• **Exercise description**
For the entries below, how many lines contain the word "radialGradient"? Reply with the number and nothing else.

• **Task data**

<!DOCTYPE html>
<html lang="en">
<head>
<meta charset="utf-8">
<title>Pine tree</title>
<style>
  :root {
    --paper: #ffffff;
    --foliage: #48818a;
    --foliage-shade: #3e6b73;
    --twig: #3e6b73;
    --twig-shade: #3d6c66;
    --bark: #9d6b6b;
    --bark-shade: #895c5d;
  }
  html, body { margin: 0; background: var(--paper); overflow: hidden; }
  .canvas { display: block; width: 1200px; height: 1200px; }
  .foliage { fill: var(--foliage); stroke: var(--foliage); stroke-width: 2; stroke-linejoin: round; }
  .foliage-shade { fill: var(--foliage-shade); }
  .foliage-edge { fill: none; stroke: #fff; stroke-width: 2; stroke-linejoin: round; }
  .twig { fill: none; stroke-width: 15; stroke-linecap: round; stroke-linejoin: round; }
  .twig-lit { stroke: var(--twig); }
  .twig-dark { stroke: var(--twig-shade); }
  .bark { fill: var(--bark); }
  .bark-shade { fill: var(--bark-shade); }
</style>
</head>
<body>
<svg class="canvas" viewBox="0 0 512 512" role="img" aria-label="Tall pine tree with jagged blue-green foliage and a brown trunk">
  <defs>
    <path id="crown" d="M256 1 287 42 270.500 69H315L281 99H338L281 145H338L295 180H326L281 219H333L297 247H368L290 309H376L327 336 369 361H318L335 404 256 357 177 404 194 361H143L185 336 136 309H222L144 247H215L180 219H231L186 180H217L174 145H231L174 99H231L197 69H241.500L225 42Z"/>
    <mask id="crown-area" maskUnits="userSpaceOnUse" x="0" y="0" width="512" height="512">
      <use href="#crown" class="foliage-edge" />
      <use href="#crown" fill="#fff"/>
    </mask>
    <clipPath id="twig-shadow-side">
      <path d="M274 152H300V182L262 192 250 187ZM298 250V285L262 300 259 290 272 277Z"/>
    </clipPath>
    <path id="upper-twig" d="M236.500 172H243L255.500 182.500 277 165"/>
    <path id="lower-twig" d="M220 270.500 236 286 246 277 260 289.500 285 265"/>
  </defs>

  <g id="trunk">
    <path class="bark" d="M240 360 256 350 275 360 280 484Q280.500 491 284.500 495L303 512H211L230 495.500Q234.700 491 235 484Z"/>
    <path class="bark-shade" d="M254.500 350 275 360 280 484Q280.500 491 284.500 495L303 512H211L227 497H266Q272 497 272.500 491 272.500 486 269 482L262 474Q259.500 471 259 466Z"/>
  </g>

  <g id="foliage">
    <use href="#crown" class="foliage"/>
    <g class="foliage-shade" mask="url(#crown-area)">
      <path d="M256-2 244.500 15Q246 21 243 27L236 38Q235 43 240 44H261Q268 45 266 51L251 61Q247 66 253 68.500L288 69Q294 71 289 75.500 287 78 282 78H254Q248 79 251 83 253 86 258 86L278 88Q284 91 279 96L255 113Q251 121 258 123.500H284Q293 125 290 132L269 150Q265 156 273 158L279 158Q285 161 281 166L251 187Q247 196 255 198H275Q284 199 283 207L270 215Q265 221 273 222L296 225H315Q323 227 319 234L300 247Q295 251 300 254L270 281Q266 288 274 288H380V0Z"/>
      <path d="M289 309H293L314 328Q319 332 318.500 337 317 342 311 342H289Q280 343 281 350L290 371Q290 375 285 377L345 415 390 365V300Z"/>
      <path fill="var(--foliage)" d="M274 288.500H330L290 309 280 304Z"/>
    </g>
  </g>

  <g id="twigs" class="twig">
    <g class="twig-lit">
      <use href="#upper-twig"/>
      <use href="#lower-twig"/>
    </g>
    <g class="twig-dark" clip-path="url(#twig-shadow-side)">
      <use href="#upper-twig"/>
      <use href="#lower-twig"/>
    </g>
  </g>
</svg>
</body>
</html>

==

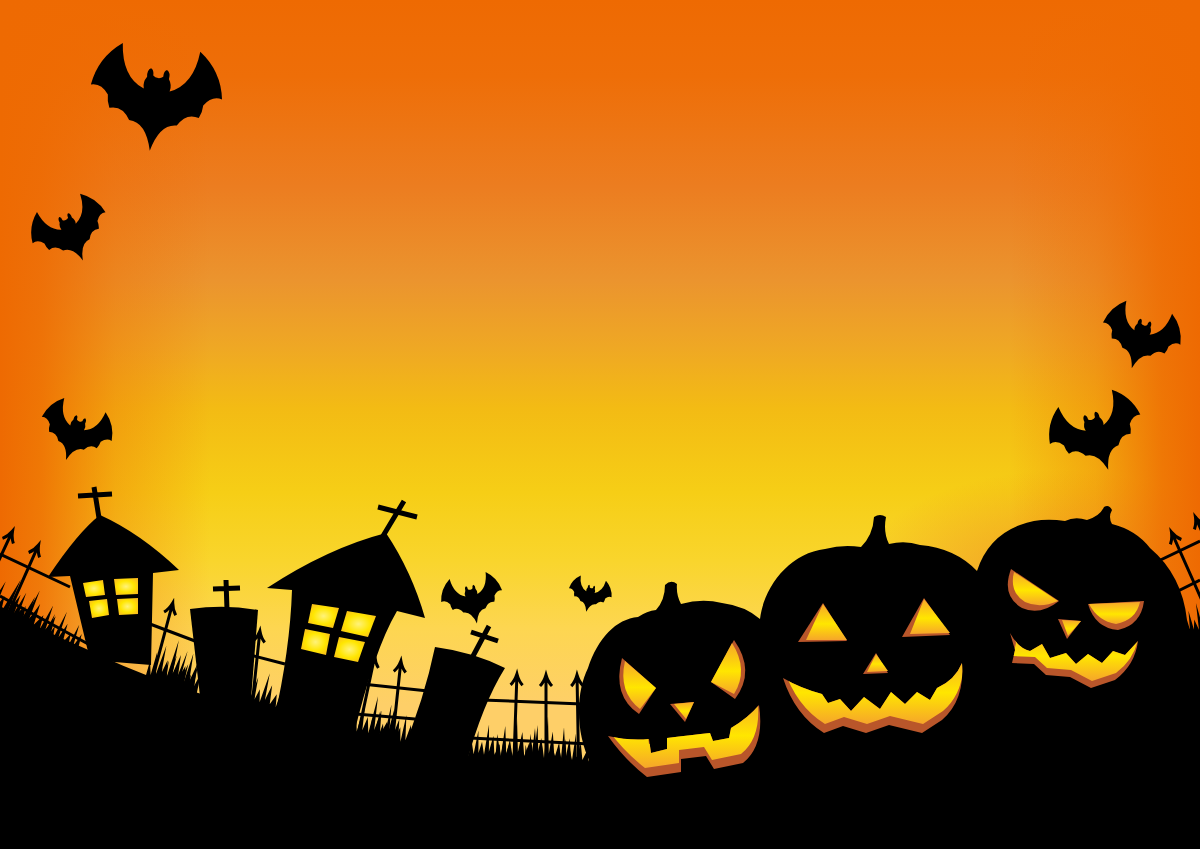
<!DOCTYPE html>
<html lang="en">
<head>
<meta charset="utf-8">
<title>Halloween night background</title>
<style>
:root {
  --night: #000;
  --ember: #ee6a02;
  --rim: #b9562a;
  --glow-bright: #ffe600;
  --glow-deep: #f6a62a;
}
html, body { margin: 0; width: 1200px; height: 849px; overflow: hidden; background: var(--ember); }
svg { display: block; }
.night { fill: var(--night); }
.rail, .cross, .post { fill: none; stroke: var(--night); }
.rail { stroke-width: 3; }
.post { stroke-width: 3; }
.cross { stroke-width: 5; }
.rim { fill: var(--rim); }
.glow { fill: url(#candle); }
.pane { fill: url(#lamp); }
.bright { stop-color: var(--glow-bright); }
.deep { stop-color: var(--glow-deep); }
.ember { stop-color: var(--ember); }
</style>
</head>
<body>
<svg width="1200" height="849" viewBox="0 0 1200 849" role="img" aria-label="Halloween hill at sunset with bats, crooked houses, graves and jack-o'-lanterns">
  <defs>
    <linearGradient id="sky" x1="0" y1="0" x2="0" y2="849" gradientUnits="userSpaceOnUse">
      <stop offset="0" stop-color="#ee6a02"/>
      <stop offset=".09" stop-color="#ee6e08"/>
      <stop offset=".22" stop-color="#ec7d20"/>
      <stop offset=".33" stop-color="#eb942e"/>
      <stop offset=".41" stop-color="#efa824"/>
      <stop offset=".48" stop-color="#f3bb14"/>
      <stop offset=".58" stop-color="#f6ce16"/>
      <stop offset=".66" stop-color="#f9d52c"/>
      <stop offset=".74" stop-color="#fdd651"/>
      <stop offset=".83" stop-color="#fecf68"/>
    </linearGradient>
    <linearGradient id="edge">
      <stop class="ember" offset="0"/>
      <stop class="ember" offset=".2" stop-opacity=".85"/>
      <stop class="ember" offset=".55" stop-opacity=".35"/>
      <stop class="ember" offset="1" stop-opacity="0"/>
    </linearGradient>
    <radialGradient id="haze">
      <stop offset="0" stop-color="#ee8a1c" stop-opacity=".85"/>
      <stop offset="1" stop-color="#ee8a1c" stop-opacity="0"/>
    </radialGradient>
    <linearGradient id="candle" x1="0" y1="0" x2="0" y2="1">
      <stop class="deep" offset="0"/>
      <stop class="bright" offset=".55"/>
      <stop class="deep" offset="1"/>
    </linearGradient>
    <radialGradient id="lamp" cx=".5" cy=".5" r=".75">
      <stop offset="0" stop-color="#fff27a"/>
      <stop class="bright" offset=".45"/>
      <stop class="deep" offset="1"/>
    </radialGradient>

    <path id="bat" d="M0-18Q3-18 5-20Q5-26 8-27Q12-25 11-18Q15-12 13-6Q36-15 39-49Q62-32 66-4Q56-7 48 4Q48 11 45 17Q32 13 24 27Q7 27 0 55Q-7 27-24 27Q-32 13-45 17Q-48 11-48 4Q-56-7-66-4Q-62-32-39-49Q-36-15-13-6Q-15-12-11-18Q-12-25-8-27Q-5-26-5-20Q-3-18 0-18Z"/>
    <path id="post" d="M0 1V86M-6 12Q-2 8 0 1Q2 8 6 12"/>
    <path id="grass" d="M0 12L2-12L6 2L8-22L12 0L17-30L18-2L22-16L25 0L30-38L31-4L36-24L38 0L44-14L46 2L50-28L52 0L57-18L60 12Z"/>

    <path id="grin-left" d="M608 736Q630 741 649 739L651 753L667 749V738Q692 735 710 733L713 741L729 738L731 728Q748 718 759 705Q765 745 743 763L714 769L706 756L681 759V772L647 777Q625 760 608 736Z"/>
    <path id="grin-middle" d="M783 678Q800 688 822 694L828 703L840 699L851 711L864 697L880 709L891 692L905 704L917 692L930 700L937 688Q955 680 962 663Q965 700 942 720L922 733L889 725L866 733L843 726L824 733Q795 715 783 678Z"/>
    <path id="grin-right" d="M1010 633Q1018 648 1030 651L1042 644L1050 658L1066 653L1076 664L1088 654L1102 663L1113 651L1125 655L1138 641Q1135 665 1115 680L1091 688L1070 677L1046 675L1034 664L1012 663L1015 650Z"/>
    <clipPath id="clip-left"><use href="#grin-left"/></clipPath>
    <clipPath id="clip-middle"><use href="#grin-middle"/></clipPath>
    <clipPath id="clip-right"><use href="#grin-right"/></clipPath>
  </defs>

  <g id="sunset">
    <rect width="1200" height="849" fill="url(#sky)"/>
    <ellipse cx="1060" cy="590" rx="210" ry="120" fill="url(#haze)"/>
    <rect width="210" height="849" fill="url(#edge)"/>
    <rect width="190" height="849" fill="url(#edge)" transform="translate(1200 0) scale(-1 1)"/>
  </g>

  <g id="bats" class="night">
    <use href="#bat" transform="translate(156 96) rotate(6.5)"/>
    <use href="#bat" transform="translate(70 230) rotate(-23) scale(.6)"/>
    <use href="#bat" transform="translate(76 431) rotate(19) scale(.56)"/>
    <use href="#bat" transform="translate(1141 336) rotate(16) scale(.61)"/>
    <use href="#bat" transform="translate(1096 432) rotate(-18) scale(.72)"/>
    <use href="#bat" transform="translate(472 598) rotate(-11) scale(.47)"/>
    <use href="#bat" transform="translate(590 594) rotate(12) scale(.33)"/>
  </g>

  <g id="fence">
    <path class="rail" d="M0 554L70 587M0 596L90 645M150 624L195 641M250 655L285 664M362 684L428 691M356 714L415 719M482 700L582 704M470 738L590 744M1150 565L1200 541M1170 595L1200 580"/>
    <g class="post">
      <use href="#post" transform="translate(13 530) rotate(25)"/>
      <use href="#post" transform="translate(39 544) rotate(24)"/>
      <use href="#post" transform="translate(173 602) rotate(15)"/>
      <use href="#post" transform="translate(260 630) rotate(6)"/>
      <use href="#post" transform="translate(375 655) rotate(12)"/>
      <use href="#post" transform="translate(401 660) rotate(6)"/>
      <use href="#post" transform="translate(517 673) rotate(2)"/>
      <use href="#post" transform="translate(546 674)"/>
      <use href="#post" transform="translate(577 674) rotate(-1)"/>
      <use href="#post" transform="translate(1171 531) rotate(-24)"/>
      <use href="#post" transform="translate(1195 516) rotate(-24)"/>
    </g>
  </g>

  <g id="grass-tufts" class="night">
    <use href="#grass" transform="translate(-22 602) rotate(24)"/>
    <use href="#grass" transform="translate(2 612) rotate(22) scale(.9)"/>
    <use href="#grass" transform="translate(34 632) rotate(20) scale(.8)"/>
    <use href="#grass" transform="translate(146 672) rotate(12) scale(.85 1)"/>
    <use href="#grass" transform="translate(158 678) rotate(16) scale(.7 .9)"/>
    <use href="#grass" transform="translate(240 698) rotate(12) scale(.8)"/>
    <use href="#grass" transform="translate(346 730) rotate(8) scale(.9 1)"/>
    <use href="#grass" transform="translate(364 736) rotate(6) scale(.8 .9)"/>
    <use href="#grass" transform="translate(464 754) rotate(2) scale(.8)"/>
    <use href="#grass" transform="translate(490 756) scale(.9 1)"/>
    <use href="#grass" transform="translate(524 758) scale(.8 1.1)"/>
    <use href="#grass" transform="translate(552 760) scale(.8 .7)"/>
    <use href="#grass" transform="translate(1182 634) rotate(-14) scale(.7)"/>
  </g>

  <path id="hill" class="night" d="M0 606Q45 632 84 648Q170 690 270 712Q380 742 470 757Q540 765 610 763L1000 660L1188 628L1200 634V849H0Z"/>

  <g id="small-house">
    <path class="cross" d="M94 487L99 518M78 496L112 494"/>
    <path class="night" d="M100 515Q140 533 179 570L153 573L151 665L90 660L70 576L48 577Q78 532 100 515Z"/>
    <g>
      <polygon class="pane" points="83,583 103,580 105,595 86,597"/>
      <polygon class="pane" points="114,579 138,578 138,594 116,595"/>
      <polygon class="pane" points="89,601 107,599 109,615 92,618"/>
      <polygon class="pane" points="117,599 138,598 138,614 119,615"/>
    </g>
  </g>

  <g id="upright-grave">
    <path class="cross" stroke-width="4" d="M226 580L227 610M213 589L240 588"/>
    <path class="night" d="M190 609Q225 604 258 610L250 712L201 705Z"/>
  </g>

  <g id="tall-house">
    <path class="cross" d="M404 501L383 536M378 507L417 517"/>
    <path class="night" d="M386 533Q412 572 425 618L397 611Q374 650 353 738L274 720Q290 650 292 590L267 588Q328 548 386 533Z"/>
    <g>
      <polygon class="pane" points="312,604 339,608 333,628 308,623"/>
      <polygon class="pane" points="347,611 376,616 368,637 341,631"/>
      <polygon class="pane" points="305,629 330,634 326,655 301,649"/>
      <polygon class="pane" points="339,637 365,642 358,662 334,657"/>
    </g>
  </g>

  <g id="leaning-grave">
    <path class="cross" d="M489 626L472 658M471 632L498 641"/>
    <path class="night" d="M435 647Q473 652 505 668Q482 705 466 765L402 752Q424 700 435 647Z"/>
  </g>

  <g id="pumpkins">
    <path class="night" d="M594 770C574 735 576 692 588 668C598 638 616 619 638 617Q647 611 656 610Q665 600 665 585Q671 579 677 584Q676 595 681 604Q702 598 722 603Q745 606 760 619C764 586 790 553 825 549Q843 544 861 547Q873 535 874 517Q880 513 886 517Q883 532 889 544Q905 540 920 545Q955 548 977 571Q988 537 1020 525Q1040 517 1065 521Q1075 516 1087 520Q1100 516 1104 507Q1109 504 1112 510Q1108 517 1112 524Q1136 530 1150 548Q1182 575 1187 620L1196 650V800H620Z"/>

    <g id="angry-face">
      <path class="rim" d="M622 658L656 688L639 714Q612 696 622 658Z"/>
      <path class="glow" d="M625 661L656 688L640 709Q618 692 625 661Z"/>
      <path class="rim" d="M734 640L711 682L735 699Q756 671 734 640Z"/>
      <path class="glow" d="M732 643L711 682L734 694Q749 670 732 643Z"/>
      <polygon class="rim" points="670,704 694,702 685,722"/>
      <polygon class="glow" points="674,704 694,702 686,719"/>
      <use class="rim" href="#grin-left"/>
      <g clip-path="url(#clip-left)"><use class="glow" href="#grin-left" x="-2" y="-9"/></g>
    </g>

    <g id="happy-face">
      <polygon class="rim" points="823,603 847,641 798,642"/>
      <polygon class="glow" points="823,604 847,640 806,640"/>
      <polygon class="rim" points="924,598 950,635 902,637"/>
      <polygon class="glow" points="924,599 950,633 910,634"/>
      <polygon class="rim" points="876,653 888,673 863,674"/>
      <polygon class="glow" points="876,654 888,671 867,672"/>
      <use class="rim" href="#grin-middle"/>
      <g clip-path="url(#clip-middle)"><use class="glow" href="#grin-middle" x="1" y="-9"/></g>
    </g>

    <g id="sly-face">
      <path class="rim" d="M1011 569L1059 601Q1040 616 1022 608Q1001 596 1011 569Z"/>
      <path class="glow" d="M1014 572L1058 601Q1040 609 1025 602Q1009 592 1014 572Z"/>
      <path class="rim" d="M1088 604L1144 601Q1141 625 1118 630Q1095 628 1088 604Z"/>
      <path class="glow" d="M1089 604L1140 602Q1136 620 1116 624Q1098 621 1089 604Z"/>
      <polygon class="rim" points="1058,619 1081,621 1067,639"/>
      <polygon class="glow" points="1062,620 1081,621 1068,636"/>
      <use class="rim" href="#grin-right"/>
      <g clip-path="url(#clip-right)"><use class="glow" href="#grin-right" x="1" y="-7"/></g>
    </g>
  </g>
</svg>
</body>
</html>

• **Task answer**
4